(DATA RECORDS Opens)

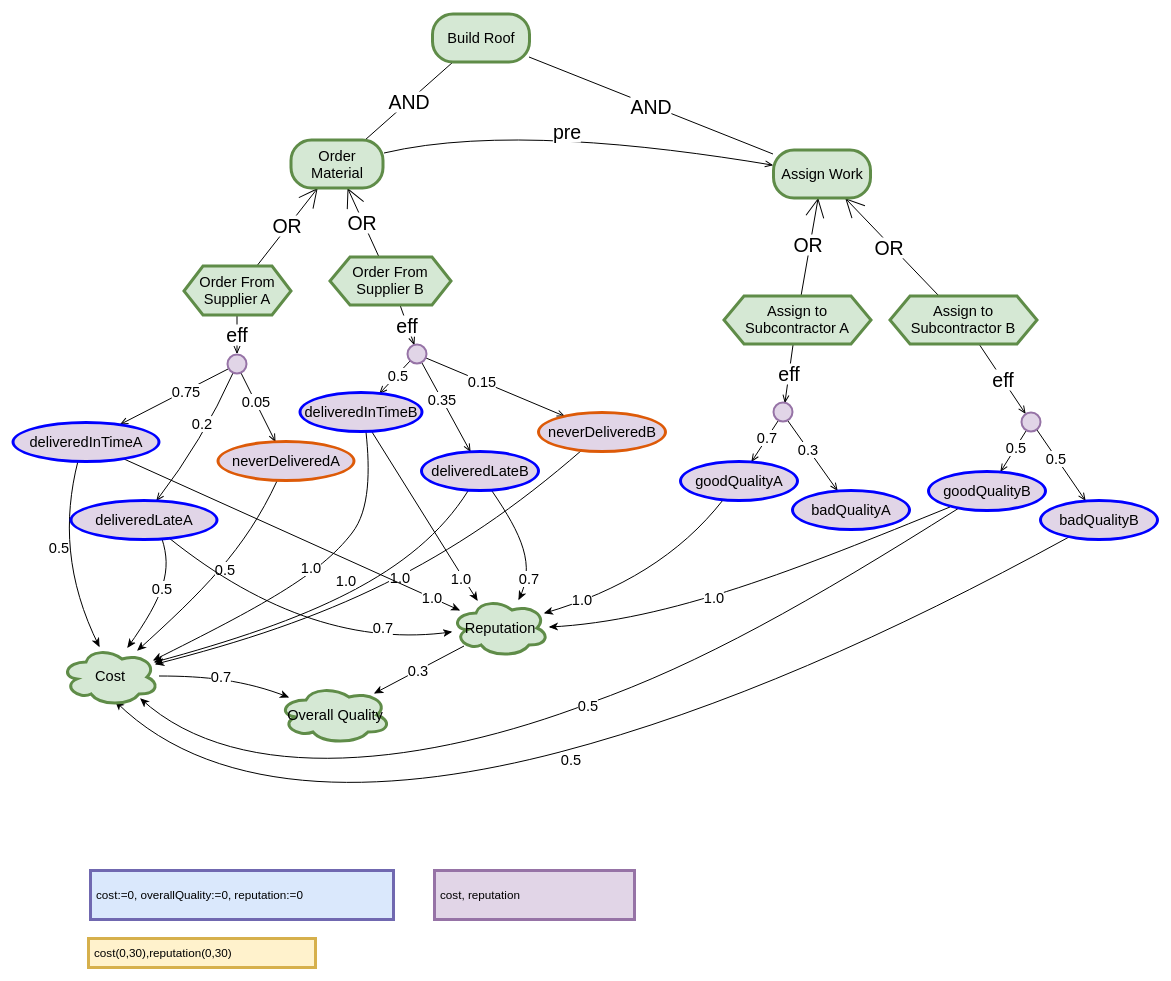
<!DOCTYPE html>
<html lang="en">
<head>
<meta charset="utf-8">
<title>Build Roof goal model</title>
<style>
:root {
  --green: #d5e8d4; --green-line: #5f8c48;
  --violet: #e1d5e7; --violet-line: #9673a6;
  --blue-line: #0000ff; --orange-line: #dd5a08;
  --sky: #dae8fc; --sky-line: #7068b0;
  --sand: #fff2cc; --sand-line: #d6b04c;
  --ink: #000; --paper: #fff;
}
* { box-sizing: border-box; }
body { margin: 0; background: var(--paper); }
.model {
  position: relative; width: 1171px; height: 981px; overflow: hidden;
  background: var(--paper); color: var(--ink);
  font: 14.6px/17px "Liberation Sans", Arial, sans-serif;
}
.edges, .shapes { position: absolute; left: 0; top: 0; }
.edges { fill: none; stroke: var(--ink); stroke-width: 1; }
.shapes { fill: var(--green); stroke: var(--green-line); stroke-width: 3; }
.arrow { fill: var(--ink); }
.contrib { marker-end: url(#solid); }
.effect { marker-end: url(#open); }
.choice { marker-end: url(#wide); }
.on-line { fill: var(--ink); stroke: none; text-anchor: middle; }
.gap { fill: var(--paper); stroke: none; }
.node, .label {
  position: absolute; transform: translate(-50%, -50%);
  display: flex; align-items: center; justify-content: center;
  text-align: center; white-space: nowrap;
}
.goal { height: 51px; border: 3px solid var(--green-line); border-radius: 22px; background: var(--green); }
.state { height: 42px; border: 3px solid var(--blue-line); border-radius: 50%; background: var(--violet); }
.never { border-color: var(--orange-line); }
.chance { width: 21px; height: 21px; border: 2px solid var(--violet-line); border-radius: 50%; background: var(--violet); }
.label { background: var(--paper); height: 16px; }
.relation { font-size: 19.5px; height: 21px; }
.box {
  position: absolute; display: flex; align-items: center; padding-left: 4px;
  border: 3px solid; font-size: 11.7px; line-height: 14px;
}
.initial { left: 89px; top: 869px; width: 306px; height: 52px; background: var(--sky); border-color: var(--sky-line); }
.tracked { left: 433px; top: 869px; width: 203px; height: 52px; background: var(--violet); border-color: var(--violet-line); }
.limits { left: 87px; top: 937px; width: 230px; height: 32px; background: var(--sand); border-color: var(--sand-line); }
</style>
</head>
<body>
<main class="model">

<svg class="edges" width="1171" height="981" viewBox="0 0 1171 981" aria-hidden="true">
  <defs>
    <marker id="solid" markerUnits="userSpaceOnUse" markerWidth="10" markerHeight="10" refX="8" refY="5" orient="auto">
      <path class="arrow" d="M1 2L8 5L1 8L3 5Z"/>
    </marker>
    <marker id="open" markerUnits="userSpaceOnUse" markerWidth="10" markerHeight="10" refX="8" refY="5" orient="auto">
      <path d="M1 2L8 5L1 8"/>
    </marker>
    <marker id="wide" markerUnits="userSpaceOnUse" markerWidth="22" markerHeight="22" refX="20" refY="11" orient="auto">
      <path d="M2 2L20 11L2 20"/>
    </marker>
  </defs>

  <g id="goal-links">
    <path d="M453 62L365 140"/>
    <path d="M529 57L773 154"/>
    <path class="effect" d="M384 153C490 128 640 143 772 165"/>
    <path class="choice" d="M256 267L317 189"/>
    <path class="choice" d="M379 257L348 189"/>
    <path class="choice" d="M801 296L818 199"/>
    <path class="choice" d="M939 296L846 199"/>
  </g>

  <g id="effects">
    <path class="effect" d="M237 315V353"/>
    <path class="effect" d="M400 305L414 344"/>
    <path class="effect" d="M793 345L785 402"/>
    <path class="effect" d="M979 344L1025 413"/>
    <path class="effect" d="M228 369L121 424"/>
    <path class="effect" d="M233 373Q203 440 157 500"/>
    <path class="effect" d="M241 373L275 441"/>
    <path class="effect" d="M410 361L380 393"/>
    <path class="effect" d="M422 363L470 451"/>
    <path class="effect" d="M426 358L564 416"/>
    <path class="effect" d="M778 421L752 461"/>
    <path class="effect" d="M788 421L837 490"/>
    <path class="effect" d="M1026 431L1001 471"/>
    <path class="effect" d="M1037 430L1085 500"/>
  </g>

  <g id="contributions">
    <path class="contrib" d="M78 461C63 520 66 580 99 646"/>
    <path class="contrib" d="M162 539C172 570 165 595 128 647"/>
    <path class="contrib" d="M277 481C245 550 202 592 138 650"/>
    <rect class="gap" x="215" y="562" width="21" height="16"/>
    <text class="on-line" x="225" y="575">0.5</text>
    <path class="contrib" d="M366 432C370 470 370 510 352 533C320 575 260 607 154 660"/>
    <path class="contrib" d="M468 491C415 575 310 620 155 662"/>
    <path class="contrib" d="M582 450C450 565 330 620 156 664"/>
    <rect class="gap" x="389" y="570" width="21" height="16"/>
    <text class="on-line" x="400" y="583">1.0</text>
    <path class="contrib" d="M124 459L459 610"/>
    <path class="contrib" d="M169 538C265 615 360 645 451 632"/>
    <path class="contrib" d="M372 432L477 600"/>
    <path class="contrib" d="M492 491C522 535 536 565 519 599"/>
    <path class="contrib" d="M723 500C680 555 620 591 545 613"/>
    <path class="contrib" d="M950 507C800 568 670 621 550 627"/>
    <path class="contrib" d="M959 508C810 602 700 664 590 703C430 764 240 790 141 699"/>
    <path class="contrib" d="M1069 537C890 635 720 710 560 752C400 794 220 805 116 702"/>
    <path class="contrib" d="M159 676C205 676 245 680 288 697"/>
    <path class="contrib" d="M464 646L375 693"/>
  </g>
</svg>

<svg class="shapes" width="1171" height="981" viewBox="0 0 1171 981" aria-hidden="true">
  <defs>
    <path id="cloud" d="M25 15C5 15 0 30 16 32C0 39 18 53 30 47C39 59 69 59 78 47C98 47 98 35 86 30C98 18 78 6 61 12C49 3 29 3 25 15Z"/>
    <path id="task" d="M724 320L744 296H851L871 320L851 344H744Z"/>
  </defs>
  <path d="M184 291L203 266H272L291 291L272 315H203Z"/>
  <path d="M330 281L350 257H432L451 281L432 305H350Z"/>
  <use href="#task"/>
  <use href="#task" x="166"/>
  <use href="#cloud" x="61" y="647"/>
  <use href="#cloud" x="451" y="598"/>
  <path d="M306 700C284 700 278 715 296 717C278 724 298 738 313 732C323 744 357 744 368 732C391 732 391 720 377 715C391 703 368 691 349 697C335 688 312 688 306 700Z"/>
</svg>

<section aria-label="Goals and tasks">
  <div class="node goal" style="left:481px;top:38px;width:100px">Build Roof</div>
  <div class="node goal" style="left:337px;top:164px;width:95px">Order<br>Material</div>
  <div class="node goal" style="left:822px;top:174px;width:100px">Assign Work</div>
  <div class="node" style="left:237px;top:291px">Order From<br>Supplier A</div>
  <div class="node" style="left:390px;top:281px">Order From<br>Supplier B</div>
  <div class="node" style="left:797px;top:320px">Assign to<br>Subcontractor A</div>
  <div class="node" style="left:963px;top:320px">Assign to<br>Subcontractor B</div>
</section>

<section aria-label="Outcomes">
  <div class="node chance" style="left:237px;top:364px"></div>
  <div class="node chance" style="left:417px;top:354px"></div>
  <div class="node chance" style="left:783px;top:412px"></div>
  <div class="node chance" style="left:1031px;top:422px"></div>
  <div class="node state" style="left:86px;top:442px;width:149px">deliveredInTimeA</div>
  <div class="node state" style="left:144px;top:520px;width:149px">deliveredLateA</div>
  <div class="node state never" style="left:286px;top:461px;width:139px">neverDeliveredA</div>
  <div class="node state" style="left:361px;top:412px;width:125px">deliveredInTimeB</div>
  <div class="node state" style="left:480px;top:471px;width:120px">deliveredLateB</div>
  <div class="node state never" style="left:602px;top:432px;width:130px">neverDeliveredB</div>
  <div class="node state" style="left:739px;top:481px;width:120px">goodQualityA</div>
  <div class="node state" style="left:851px;top:510px;width:120px">badQualityA</div>
  <div class="node state" style="left:987px;top:491px;width:120px">goodQualityB</div>
  <div class="node state" style="left:1099px;top:520px;width:120px">badQualityB</div>
</section>

<section aria-label="Qualities">
  <div class="node" style="left:110px;top:676px">Cost</div>
  <div class="node" style="left:500px;top:628px">Reputation</div>
  <div class="node" style="left:335px;top:715px">Overall Quality</div>
</section>

<section aria-label="Relations">
  <span class="label relation" style="left:409px;top:102px">AND</span>
  <span class="label relation" style="left:651px;top:107px">AND</span>
  <span class="label relation" style="left:567px;top:132px">pre</span>
  <span class="label relation" style="left:287px;top:226px">OR</span>
  <span class="label relation" style="left:362px;top:223px">OR</span>
  <span class="label relation" style="left:808px;top:245px">OR</span>
  <span class="label relation" style="left:889px;top:248px">OR</span>
  <span class="label relation" style="left:237px;top:335px">eff</span>
  <span class="label relation" style="left:407px;top:326px">eff</span>
  <span class="label relation" style="left:789px;top:374px">eff</span>
  <span class="label relation" style="left:1003px;top:380px">eff</span>
</section>

<section aria-label="Probabilities">
  <span class="label" style="left:186px;top:392px">0.75</span>
  <span class="label" style="left:202px;top:424px">0.2</span>
  <span class="label" style="left:256px;top:402px">0.05</span>
  <span class="label" style="left:398px;top:376px">0.5</span>
  <span class="label" style="left:442px;top:400px">0.35</span>
  <span class="label" style="left:482px;top:382px">0.15</span>
  <span class="label" style="left:767px;top:438px">0.7</span>
  <span class="label" style="left:808px;top:450px">0.3</span>
  <span class="label" style="left:1016px;top:448px">0.5</span>
  <span class="label" style="left:1056px;top:459px">0.5</span>
</section>

<section aria-label="Weights">
  <span class="label" style="left:59px;top:548px">0.5</span>
  <span class="label" style="left:162px;top:589px">0.5</span>
  <span class="label" style="left:311px;top:568px">1.0</span>
  <span class="label" style="left:346px;top:581px">1.0</span>
  <span class="label" style="left:432px;top:598px">1.0</span>
  <span class="label" style="left:461px;top:579px">1.0</span>
  <span class="label" style="left:529px;top:579px">0.7</span>
  <span class="label" style="left:383px;top:628px">0.7</span>
  <span class="label" style="left:582px;top:600px">1.0</span>
  <span class="label" style="left:714px;top:598px">1.0</span>
  <span class="label" style="left:588px;top:706px">0.5</span>
  <span class="label" style="left:571px;top:760px">0.5</span>
  <span class="label" style="left:221px;top:677px">0.7</span>
  <span class="label" style="left:418px;top:671px">0.3</span>
</section>

<section aria-label="Parameters">
  <div class="box initial">cost:=0, overallQuality:=0, reputation:=0</div>
  <div class="box tracked">cost, reputation</div>
  <div class="box limits">cost(0,30),reputation(0,30)</div>
</section>

</main>
</body>
</html>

(DATA RECORDS Closes)

Find the word "choice" in the records. Copy every line it appears in.

*WRITTEN SOLUTION:*
.choice { marker-end: url(#wide); }
    <path class="choice" d="M256 267L317 189"/>
    <path class="choice" d="M379 257L348 189"/>
    <path class="choice" d="M801 296L818 199"/>
    <path class="choice" d="M939 296L846 199"/>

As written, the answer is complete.